▶ Task item
Which of the lines in the data below contain the string "white"? Copy each of them.

▶ Material to process
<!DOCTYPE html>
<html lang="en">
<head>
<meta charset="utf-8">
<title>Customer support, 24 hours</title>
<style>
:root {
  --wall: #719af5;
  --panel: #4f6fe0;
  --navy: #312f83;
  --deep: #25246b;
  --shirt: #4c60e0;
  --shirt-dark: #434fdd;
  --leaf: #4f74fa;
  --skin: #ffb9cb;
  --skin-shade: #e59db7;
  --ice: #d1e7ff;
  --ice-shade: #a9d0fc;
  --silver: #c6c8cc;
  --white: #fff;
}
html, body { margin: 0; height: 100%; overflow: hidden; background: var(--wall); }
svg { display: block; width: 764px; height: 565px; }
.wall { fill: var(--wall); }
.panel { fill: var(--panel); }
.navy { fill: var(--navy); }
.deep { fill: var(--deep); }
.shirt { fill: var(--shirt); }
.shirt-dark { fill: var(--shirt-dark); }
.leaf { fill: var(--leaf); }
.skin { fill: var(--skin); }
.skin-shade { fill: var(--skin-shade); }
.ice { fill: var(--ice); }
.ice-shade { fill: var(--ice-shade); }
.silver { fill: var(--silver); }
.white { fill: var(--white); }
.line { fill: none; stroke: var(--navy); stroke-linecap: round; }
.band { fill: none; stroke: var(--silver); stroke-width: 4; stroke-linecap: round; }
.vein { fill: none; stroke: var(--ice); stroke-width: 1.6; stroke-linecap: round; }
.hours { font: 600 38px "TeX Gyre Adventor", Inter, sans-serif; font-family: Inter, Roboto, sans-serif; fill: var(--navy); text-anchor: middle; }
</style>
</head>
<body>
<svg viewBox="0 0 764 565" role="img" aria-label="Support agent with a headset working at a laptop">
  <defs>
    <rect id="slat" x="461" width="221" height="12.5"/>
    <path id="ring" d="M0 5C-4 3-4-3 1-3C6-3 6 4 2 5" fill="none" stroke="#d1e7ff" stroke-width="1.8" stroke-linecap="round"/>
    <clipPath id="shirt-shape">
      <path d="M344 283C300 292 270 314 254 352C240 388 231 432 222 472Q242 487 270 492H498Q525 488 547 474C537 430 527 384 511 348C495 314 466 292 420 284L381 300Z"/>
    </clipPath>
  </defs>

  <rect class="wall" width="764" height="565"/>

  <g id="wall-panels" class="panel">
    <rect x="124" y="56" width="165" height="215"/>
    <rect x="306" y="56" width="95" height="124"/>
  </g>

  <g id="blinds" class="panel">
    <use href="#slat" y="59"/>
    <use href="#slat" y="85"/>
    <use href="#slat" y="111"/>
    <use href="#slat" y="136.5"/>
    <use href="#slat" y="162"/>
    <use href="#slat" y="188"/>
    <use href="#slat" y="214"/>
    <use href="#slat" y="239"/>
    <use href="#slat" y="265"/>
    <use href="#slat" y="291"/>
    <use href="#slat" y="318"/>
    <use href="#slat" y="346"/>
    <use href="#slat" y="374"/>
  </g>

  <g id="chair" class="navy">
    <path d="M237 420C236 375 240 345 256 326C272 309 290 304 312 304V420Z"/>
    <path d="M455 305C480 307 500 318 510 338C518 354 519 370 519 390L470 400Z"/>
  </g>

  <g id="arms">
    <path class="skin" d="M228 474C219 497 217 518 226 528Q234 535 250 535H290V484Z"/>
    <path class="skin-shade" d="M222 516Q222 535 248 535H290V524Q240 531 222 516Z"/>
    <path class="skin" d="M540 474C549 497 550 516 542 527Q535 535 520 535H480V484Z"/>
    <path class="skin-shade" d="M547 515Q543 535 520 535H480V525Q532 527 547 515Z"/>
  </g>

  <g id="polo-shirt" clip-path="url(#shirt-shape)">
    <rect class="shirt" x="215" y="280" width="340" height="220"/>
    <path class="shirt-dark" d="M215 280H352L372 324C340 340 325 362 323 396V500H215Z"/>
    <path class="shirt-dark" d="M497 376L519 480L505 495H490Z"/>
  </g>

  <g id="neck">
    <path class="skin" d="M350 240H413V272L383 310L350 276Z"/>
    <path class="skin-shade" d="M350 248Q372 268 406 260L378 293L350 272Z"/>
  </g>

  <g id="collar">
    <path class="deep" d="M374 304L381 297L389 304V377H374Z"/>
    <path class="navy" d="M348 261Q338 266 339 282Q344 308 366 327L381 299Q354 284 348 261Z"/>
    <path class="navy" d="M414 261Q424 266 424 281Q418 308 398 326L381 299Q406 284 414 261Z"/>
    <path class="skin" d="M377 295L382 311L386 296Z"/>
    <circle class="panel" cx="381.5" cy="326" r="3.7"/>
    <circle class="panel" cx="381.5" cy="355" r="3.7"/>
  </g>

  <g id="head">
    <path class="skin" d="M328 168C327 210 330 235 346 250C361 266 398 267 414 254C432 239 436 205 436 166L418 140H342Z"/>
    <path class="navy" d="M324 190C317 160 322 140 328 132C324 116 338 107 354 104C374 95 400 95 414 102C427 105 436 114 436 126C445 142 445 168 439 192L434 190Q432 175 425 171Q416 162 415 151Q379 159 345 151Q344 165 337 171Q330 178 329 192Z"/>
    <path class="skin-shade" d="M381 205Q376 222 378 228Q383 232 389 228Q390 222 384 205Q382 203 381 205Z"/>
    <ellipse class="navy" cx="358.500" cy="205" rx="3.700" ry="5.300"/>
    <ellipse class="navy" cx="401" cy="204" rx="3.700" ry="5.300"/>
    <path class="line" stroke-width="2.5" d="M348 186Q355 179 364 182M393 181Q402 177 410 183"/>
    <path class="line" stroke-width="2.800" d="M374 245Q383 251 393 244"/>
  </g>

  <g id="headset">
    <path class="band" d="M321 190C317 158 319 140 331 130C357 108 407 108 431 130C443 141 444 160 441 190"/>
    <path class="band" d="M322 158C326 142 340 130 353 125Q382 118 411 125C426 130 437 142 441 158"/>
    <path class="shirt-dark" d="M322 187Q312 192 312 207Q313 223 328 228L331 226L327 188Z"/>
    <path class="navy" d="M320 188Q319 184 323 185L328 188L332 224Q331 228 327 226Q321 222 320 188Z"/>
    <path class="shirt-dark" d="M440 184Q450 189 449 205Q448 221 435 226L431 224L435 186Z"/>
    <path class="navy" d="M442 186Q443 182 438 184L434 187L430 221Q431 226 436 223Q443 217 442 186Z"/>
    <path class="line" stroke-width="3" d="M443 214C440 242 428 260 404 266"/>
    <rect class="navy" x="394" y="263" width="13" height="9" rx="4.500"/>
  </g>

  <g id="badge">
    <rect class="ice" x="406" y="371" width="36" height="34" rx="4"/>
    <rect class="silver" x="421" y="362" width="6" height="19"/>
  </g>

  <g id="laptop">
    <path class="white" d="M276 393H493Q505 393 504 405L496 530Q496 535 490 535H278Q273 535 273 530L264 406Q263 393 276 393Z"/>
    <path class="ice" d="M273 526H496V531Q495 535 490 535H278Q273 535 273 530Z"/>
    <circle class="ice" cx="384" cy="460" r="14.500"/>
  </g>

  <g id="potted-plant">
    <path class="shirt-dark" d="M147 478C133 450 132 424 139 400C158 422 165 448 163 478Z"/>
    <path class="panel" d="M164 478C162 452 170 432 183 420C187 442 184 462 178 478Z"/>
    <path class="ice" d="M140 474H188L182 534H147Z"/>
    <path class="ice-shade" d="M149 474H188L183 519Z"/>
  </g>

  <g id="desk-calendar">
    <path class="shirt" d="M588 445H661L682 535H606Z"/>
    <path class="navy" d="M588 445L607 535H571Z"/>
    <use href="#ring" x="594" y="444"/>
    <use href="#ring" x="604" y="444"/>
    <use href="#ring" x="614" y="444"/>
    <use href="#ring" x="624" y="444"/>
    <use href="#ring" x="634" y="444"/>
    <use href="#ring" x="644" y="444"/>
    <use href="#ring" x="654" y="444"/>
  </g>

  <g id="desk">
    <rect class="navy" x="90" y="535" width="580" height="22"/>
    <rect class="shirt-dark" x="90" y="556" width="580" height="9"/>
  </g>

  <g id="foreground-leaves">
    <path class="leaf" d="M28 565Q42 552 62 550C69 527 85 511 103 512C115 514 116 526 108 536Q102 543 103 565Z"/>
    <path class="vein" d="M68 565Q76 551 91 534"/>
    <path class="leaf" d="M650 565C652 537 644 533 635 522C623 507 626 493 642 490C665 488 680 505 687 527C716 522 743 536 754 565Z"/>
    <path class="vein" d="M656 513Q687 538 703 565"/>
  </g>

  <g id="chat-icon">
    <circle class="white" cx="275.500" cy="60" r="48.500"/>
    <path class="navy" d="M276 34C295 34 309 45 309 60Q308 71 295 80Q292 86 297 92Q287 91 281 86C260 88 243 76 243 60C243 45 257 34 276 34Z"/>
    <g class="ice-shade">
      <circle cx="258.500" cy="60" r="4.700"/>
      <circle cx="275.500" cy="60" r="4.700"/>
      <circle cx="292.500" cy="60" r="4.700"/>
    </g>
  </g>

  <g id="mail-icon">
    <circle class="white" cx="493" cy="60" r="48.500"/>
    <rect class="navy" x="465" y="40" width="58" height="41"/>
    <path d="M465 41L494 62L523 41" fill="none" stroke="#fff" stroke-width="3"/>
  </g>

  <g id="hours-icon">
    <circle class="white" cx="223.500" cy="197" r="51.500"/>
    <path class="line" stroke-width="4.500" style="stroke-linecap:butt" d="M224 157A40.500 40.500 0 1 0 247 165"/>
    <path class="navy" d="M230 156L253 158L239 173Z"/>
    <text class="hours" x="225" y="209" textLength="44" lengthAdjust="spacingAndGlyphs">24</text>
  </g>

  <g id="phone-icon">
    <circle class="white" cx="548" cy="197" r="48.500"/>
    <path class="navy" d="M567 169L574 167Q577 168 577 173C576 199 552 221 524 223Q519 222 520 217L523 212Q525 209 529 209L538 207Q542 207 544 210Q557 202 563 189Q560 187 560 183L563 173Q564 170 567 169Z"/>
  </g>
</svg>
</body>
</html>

▶ Task output
  --white: #fff;
.white { fill: var(--white); }
    <path class="white" d="M276 393H493Q505 393 504 405L496 530Q496 535 490 535H278Q273 535 273 530L264 406Q263 393 276 393Z"/>
    <circle class="white" cx="275.500" cy="60" r="48.500"/>
    <circle class="white" cx="493" cy="60" r="48.500"/>
    <circle class="white" cx="223.500" cy="197" r="51.500"/>
    <circle class="white" cx="548" cy="197" r="48.500"/>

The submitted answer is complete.